### Record extracts ###

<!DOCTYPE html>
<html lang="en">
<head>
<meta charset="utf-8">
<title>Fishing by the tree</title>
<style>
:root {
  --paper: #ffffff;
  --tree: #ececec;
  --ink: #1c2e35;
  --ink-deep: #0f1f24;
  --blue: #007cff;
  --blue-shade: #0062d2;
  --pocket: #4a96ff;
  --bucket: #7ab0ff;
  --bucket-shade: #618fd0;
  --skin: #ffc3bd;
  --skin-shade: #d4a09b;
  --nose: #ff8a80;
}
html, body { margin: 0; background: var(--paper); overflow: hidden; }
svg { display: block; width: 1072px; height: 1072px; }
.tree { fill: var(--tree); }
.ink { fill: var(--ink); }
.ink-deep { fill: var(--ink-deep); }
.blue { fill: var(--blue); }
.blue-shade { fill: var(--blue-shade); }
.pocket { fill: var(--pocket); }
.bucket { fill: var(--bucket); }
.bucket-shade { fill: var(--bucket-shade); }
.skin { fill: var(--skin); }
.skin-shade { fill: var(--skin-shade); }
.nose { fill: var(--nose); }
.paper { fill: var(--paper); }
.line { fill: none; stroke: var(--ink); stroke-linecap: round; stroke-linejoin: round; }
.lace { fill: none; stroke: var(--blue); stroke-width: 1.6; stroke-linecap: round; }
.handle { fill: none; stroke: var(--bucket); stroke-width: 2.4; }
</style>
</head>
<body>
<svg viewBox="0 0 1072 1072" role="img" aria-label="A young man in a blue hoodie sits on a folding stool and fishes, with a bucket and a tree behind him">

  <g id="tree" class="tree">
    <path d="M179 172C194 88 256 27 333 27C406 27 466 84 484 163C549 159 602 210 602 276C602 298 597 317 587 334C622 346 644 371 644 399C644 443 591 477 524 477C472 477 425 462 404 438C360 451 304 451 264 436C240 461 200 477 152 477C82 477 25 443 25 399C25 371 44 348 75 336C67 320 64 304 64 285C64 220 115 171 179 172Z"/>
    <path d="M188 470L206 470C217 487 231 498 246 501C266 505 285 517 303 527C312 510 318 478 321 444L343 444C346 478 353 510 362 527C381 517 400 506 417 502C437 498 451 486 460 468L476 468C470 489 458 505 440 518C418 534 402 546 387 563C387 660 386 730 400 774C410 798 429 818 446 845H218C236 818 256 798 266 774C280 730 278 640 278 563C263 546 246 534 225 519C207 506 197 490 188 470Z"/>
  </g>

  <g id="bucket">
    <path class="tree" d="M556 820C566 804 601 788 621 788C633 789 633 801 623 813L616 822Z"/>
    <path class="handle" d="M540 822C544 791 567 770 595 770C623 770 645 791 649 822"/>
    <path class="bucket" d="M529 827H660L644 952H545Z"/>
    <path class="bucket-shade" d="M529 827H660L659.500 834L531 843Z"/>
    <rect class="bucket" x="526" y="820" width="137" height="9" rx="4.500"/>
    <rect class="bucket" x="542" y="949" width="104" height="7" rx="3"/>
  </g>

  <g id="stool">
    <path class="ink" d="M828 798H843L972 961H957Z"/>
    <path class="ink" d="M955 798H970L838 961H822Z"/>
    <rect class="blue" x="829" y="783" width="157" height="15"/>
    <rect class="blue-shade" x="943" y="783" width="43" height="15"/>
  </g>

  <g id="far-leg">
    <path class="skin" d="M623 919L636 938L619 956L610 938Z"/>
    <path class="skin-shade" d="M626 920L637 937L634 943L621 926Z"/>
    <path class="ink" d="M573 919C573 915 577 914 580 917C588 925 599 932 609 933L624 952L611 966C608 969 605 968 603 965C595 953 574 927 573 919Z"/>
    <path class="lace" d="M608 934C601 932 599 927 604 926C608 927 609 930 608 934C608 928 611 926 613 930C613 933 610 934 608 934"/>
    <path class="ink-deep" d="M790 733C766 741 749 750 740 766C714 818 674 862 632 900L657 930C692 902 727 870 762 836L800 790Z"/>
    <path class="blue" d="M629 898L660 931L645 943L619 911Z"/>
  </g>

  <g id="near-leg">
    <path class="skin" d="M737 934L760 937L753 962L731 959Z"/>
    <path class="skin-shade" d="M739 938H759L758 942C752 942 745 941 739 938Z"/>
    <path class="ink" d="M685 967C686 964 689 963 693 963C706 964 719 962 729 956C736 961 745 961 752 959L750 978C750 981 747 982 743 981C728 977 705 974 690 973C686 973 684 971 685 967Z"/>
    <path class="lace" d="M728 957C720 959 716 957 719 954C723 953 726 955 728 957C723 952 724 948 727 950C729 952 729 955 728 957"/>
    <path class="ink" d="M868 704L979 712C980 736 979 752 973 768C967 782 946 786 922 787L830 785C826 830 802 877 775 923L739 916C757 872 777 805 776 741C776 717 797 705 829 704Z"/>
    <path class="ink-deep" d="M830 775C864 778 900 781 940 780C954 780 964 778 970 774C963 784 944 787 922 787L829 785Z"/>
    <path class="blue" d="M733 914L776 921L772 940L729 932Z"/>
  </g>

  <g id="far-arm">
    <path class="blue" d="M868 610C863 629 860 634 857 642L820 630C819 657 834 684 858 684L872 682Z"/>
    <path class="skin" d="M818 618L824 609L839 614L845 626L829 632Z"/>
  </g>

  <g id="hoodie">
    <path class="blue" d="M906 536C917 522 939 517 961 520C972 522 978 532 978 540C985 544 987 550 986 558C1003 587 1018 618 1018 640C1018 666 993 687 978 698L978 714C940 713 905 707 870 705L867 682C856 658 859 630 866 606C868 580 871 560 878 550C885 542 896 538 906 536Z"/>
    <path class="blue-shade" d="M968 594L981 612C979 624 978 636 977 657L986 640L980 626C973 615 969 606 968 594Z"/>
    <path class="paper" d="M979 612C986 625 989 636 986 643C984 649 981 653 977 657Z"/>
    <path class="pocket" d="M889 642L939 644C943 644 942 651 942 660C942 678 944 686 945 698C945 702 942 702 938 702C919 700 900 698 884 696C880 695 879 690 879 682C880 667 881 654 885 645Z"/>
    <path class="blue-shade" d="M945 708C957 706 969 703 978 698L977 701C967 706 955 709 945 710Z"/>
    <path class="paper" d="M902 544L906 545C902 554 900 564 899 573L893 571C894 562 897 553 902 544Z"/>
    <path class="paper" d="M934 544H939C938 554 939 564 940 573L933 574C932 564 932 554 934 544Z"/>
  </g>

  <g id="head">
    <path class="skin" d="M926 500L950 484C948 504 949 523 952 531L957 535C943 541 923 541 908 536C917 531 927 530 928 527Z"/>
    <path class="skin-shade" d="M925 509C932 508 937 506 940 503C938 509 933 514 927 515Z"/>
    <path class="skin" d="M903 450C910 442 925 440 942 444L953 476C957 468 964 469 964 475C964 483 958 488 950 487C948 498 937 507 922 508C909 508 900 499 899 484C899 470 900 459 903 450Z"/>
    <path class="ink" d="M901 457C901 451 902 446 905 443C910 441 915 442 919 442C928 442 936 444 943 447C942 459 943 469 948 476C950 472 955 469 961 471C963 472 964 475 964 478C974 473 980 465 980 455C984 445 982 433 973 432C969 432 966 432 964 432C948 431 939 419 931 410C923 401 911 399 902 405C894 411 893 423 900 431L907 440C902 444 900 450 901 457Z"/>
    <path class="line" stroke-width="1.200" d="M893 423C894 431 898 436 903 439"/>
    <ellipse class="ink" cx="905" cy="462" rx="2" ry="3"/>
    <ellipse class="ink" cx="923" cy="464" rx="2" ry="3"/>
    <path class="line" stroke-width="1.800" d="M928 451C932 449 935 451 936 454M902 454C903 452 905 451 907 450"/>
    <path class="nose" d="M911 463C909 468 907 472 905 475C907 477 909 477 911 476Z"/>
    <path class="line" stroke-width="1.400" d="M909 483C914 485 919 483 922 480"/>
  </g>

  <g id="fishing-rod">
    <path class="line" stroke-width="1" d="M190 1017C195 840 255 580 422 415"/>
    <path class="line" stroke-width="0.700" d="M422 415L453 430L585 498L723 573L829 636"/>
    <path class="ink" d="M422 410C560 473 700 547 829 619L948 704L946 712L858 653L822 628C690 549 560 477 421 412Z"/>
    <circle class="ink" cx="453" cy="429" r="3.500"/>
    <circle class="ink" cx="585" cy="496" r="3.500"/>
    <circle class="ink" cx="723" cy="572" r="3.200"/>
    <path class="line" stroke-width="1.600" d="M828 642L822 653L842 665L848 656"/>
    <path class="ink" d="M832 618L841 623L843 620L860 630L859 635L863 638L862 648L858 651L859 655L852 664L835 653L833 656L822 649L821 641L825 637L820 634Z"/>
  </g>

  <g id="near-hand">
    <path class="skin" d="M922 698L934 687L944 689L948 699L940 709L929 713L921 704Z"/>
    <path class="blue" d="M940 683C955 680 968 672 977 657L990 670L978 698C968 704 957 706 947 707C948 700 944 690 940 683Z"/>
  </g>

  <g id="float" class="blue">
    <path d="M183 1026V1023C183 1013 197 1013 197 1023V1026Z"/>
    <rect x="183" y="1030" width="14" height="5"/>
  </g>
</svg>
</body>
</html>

###
### Record extracts ###

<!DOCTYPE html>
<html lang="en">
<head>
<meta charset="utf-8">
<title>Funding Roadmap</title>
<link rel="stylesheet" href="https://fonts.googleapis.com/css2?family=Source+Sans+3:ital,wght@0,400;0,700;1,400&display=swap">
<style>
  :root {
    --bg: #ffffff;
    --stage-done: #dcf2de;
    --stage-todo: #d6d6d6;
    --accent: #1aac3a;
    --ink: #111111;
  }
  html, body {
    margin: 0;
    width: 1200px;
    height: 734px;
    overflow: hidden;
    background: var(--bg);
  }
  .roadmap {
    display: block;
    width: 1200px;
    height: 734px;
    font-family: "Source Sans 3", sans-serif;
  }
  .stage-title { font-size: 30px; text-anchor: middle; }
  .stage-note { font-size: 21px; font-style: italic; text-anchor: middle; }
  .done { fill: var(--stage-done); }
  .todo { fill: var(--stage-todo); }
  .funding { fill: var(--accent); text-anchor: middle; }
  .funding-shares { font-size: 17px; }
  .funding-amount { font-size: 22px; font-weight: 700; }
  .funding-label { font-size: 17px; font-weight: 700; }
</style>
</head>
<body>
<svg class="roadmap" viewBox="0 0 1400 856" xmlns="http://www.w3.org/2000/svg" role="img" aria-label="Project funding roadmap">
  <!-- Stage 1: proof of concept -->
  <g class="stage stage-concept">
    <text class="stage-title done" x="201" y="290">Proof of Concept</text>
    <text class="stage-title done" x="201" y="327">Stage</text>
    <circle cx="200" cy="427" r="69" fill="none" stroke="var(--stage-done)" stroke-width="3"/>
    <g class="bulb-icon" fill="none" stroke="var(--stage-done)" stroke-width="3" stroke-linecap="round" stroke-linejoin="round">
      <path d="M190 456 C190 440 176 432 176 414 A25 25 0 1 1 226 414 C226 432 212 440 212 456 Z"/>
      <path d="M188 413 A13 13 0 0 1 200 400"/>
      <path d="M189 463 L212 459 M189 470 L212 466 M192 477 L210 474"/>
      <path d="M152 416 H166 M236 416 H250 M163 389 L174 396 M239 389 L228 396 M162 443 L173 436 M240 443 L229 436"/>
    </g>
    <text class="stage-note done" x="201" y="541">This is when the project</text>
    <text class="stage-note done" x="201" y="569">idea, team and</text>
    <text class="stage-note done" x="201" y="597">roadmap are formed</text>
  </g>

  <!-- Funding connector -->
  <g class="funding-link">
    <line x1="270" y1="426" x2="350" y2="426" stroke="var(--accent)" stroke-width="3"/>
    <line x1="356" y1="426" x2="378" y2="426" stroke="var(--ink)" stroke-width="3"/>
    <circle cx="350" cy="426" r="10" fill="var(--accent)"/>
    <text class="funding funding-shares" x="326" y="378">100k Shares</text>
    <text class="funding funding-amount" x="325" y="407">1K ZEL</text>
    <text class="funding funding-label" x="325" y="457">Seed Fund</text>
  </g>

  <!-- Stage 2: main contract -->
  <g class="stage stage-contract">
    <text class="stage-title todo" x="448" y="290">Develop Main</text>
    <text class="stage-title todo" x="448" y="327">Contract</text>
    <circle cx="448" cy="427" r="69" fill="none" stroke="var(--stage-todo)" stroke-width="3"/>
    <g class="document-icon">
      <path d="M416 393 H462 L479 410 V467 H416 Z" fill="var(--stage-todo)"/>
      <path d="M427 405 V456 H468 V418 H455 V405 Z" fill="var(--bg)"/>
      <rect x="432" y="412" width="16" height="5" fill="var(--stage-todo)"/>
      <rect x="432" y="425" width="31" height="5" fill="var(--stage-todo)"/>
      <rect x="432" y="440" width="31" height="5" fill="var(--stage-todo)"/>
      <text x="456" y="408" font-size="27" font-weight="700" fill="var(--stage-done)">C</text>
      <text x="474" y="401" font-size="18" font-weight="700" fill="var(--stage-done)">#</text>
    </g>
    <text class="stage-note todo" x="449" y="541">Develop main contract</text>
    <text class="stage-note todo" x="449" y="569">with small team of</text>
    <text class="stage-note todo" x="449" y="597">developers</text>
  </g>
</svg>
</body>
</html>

###

▶ [Task description] Return, unchanged, the run of lines above that opens with the line containing "610C863 629 860" and closes with the line containing "612C986 625 989". Include both.

▶ [Exercise response]
    <path class="blue" d="M868 610C863 629 860 634 857 642L820 630C819 657 834 684 858 684L872 682Z"/>
    <path class="skin" d="M818 618L824 609L839 614L845 626L829 632Z"/>
  </g>

  <g id="hoodie">
    <path class="blue" d="M906 536C917 522 939 517 961 520C972 522 978 532 978 540C985 544 987 550 986 558C1003 587 1018 618 1018 640C1018 666 993 687 978 698L978 714C940 713 905 707 870 705L867 682C856 658 859 630 866 606C868 580 871 560 878 550C885 542 896 538 906 536Z"/>
    <path class="blue-shade" d="M968 594L981 612C979 624 978 636 977 657L986 640L980 626C973 615 969 606 968 594Z"/>
    <path class="paper" d="M979 612C986 625 989 636 986 643C984 649 981 653 977 657Z"/>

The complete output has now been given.